*What the task requires*. Quote each record exactly, please, leaving none out.

*** Opening Data to examine ***

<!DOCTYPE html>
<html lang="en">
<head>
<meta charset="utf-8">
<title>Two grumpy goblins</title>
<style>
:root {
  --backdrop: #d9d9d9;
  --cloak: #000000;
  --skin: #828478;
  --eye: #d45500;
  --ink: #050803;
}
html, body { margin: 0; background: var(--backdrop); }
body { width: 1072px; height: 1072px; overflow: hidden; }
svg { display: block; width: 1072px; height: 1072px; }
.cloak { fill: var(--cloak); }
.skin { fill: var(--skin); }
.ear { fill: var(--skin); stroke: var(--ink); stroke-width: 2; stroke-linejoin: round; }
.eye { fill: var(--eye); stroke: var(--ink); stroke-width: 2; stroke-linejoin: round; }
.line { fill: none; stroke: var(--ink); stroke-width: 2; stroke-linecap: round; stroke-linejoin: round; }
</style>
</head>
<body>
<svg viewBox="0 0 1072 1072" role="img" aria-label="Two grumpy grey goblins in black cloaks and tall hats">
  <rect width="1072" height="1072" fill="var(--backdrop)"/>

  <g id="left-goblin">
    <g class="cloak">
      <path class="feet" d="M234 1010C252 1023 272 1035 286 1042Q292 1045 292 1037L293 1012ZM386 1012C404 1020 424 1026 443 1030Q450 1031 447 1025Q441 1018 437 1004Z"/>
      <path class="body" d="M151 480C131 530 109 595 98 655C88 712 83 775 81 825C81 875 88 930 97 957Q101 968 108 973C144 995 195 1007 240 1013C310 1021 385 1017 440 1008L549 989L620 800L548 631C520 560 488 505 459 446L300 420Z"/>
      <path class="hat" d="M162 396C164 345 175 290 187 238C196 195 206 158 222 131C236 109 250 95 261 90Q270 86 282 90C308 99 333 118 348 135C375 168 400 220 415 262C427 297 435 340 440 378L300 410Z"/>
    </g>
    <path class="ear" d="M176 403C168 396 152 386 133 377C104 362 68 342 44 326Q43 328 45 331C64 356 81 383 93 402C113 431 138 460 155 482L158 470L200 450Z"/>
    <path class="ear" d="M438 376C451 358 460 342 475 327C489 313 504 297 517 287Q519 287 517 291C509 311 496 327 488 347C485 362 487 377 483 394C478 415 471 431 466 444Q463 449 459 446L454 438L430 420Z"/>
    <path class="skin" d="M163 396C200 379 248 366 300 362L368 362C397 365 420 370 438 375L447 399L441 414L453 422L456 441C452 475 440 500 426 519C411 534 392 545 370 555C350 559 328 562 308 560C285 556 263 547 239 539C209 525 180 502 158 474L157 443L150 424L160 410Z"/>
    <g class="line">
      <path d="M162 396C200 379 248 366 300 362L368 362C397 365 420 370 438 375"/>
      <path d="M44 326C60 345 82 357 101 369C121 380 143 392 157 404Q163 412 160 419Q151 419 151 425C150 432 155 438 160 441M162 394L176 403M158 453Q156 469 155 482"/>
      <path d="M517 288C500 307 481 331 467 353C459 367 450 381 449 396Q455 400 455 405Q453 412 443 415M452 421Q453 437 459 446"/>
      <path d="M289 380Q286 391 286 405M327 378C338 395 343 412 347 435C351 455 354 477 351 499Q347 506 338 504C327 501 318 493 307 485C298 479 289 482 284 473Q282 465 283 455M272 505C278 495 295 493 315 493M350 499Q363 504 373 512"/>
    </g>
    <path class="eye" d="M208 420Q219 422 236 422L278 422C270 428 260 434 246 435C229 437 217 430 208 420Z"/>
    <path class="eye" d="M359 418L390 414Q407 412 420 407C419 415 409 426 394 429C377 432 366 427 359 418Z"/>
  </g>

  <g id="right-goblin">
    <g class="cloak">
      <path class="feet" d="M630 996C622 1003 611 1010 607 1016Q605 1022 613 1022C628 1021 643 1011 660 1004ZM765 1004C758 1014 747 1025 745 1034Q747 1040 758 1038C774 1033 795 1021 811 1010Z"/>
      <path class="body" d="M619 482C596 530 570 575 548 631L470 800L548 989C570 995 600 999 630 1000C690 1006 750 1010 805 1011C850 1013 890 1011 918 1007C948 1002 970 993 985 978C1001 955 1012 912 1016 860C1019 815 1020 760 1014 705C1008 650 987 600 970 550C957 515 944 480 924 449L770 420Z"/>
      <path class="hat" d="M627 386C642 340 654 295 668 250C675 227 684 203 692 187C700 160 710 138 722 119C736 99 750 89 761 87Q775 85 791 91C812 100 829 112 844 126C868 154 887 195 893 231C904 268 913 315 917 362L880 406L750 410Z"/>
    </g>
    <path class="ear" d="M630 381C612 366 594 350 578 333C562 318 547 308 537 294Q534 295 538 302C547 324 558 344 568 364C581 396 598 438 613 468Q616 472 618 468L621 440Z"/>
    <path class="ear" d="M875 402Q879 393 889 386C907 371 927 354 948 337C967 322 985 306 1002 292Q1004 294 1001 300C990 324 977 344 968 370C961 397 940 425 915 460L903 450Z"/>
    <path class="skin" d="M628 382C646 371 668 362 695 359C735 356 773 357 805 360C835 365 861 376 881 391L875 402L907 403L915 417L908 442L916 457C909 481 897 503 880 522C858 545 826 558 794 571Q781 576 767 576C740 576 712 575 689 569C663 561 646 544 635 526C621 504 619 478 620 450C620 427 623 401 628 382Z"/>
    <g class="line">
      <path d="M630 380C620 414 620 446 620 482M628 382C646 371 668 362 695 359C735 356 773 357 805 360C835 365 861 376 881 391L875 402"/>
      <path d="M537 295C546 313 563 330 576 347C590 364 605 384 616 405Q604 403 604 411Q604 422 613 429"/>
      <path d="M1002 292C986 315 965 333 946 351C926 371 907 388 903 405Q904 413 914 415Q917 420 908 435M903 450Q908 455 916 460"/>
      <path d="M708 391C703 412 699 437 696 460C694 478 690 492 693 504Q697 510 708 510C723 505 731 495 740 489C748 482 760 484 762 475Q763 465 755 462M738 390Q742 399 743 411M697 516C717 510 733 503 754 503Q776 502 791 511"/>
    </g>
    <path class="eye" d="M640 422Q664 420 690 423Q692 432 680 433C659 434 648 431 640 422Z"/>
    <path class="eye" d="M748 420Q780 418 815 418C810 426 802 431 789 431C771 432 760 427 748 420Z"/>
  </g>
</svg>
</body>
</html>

*** Closing Data to examine ***

*Exercise answer*.
<!DOCTYPE html>
<html lang="en">
<head>
<meta charset="utf-8">
<title>Two grumpy goblins</title>
<style>
:root {
  --backdrop: #d9d9d9;
  --cloak: #000000;
  --skin: #828478;
  --eye: #d45500;
  --ink: #050803;
}
html, body { margin: 0; background: var(--backdrop); }
body { width: 1072px; height: 1072px; overflow: hidden; }
svg { display: block; width: 1072px; height: 1072px; }
.cloak { fill: var(--cloak); }
.skin { fill: var(--skin); }
.ear { fill: var(--skin); stroke: var(--ink); stroke-width: 2; stroke-linejoin: round; }
.eye { fill: var(--eye); stroke: var(--ink); stroke-width: 2; stroke-linejoin: round; }
.line { fill: none; stroke: var(--ink); stroke-width: 2; stroke-linecap: round; stroke-linejoin: round; }
</style>
</head>
<body>
<svg viewBox="0 0 1072 1072" role="img" aria-label="Two grumpy grey goblins in black cloaks and tall hats">
  <rect width="1072" height="1072" fill="var(--backdrop)"/>

  <g id="left-goblin">
    <g class="cloak">
      <path class="feet" d="M234 1010C252 1023 272 1035 286 1042Q292 1045 292 1037L293 1012ZM386 1012C404 1020 424 1026 443 1030Q450 1031 447 1025Q441 1018 437 1004Z"/>
      <path class="body" d="M151 480C131 530 109 595 98 655C88 712 83 775 81 825C81 875 88 930 97 957Q101 968 108 973C144 995 195 1007 240 1013C310 1021 385 1017 440 1008L549 989L620 800L548 631C520 560 488 505 459 446L300 420Z"/>
      <path class="hat" d="M162 396C164 345 175 290 187 238C196 195 206 158 222 131C236 109 250 95 261 90Q270 86 282 90C308 99 333 118 348 135C375 168 400 220 415 262C427 297 435 340 440 378L300 410Z"/>
    </g>
    <path class="ear" d="M176 403C168 396 152 386 133 377C104 362 68 342 44 326Q43 328 45 331C64 356 81 383 93 402C113 431 138 460 155 482L158 470L200 450Z"/>
    <path class="ear" d="M438 376C451 358 460 342 475 327C489 313 504 297 517 287Q519 287 517 291C509 311 496 327 488 347C485 362 487 377 483 394C478 415 471 431 466 444Q463 449 459 446L454 438L430 420Z"/>
    <path class="skin" d="M163 396C200 379 248 366 300 362L368 362C397 365 420 370 438 375L447 399L441 414L453 422L456 441C452 475 440 500 426 519C411 534 392 545 370 555C350 559 328 562 308 560C285 556 263 547 239 539C209 525 180 502 158 474L157 443L150 424L160 410Z"/>
    <g class="line">
      <path d="M162 396C200 379 248 366 300 362L368 362C397 365 420 370 438 375"/>
      <path d="M44 326C60 345 82 357 101 369C121 380 143 392 157 404Q163 412 160 419Q151 419 151 425C150 432 155 438 160 441M162 394L176 403M158 453Q156 469 155 482"/>
      <path d="M517 288C500 307 481 331 467 353C459 367 450 381 449 396Q455 400 455 405Q453 412 443 415M452 421Q453 437 459 446"/>
      <path d="M289 380Q286 391 286 405M327 378C338 395 343 412 347 435C351 455 354 477 351 499Q347 506 338 504C327 501 318 493 307 485C298 479 289 482 284 473Q282 465 283 455M272 505C278 495 295 493 315 493M350 499Q363 504 373 512"/>
    </g>
    <path class="eye" d="M208 420Q219 422 236 422L278 422C270 428 260 434 246 435C229 437 217 430 208 420Z"/>
    <path class="eye" d="M359 418L390 414Q407 412 420 407C419 415 409 426 394 429C377 432 366 427 359 418Z"/>
  </g>

  <g id="right-goblin">
    <g class="cloak">
      <path class="feet" d="M630 996C622 1003 611 1010 607 1016Q605 1022 613 1022C628 1021 643 1011 660 1004ZM765 1004C758 1014 747 1025 745 1034Q747 1040 758 1038C774 1033 795 1021 811 1010Z"/>
      <path class="body" d="M619 482C596 530 570 575 548 631L470 800L548 989C570 995 600 999 630 1000C690 1006 750 1010 805 1011C850 1013 890 1011 918 1007C948 1002 970 993 985 978C1001 955 1012 912 1016 860C1019 815 1020 760 1014 705C1008 650 987 600 970 550C957 515 944 480 924 449L770 420Z"/>
      <path class="hat" d="M627 386C642 340 654 295 668 250C675 227 684 203 692 187C700 160 710 138 722 119C736 99 750 89 761 87Q775 85 791 91C812 100 829 112 844 126C868 154 887 195 893 231C904 268 913 315 917 362L880 406L750 410Z"/>
    </g>
    <path class="ear" d="M630 381C612 366 594 350 578 333C562 318 547 308 537 294Q534 295 538 302C547 324 558 344 568 364C581 396 598 438 613 468Q616 472 618 468L621 440Z"/>
    <path class="ear" d="M875 402Q879 393 889 386C907 371 927 354 948 337C967 322 985 306 1002 292Q1004 294 1001 300C990 324 977 344 968 370C961 397 940 425 915 460L903 450Z"/>
    <path class="skin" d="M628 382C646 371 668 362 695 359C735 356 773 357 805 360C835 365 861 376 881 391L875 402L907 403L915 417L908 442L916 457C909 481 897 503 880 522C858 545 826 558 794 571Q781 576 767 576C740 576 712 575 689 569C663 561 646 544 635 526C621 504 619 478 620 450C620 427 623 401 628 382Z"/>
    <g class="line">
      <path d="M630 380C620 414 620 446 620 482M628 382C646 371 668 362 695 359C735 356 773 357 805 360C835 365 861 376 881 391L875 402"/>
      <path d="M537 295C546 313 563 330 576 347C590 364 605 384 616 405Q604 403 604 411Q604 422 613 429"/>
      <path d="M1002 292C986 315 965 333 946 351C926 371 907 388 903 405Q904 413 914 415Q917 420 908 435M903 450Q908 455 916 460"/>
      <path d="M708 391C703 412 699 437 696 460C694 478 690 492 693 504Q697 510 708 510C723 505 731 495 740 489C748 482 760 484 762 475Q763 465 755 462M738 390Q742 399 743 411M697 516C717 510 733 503 754 503Q776 502 791 511"/>
    </g>
    <path class="eye" d="M640 422Q664 420 690 423Q692 432 680 433C659 434 648 431 640 422Z"/>
    <path class="eye" d="M748 420Q780 418 815 418C810 426 802 431 789 431C771 432 760 427 748 420Z"/>
  </g>
</svg>
</body>
</html>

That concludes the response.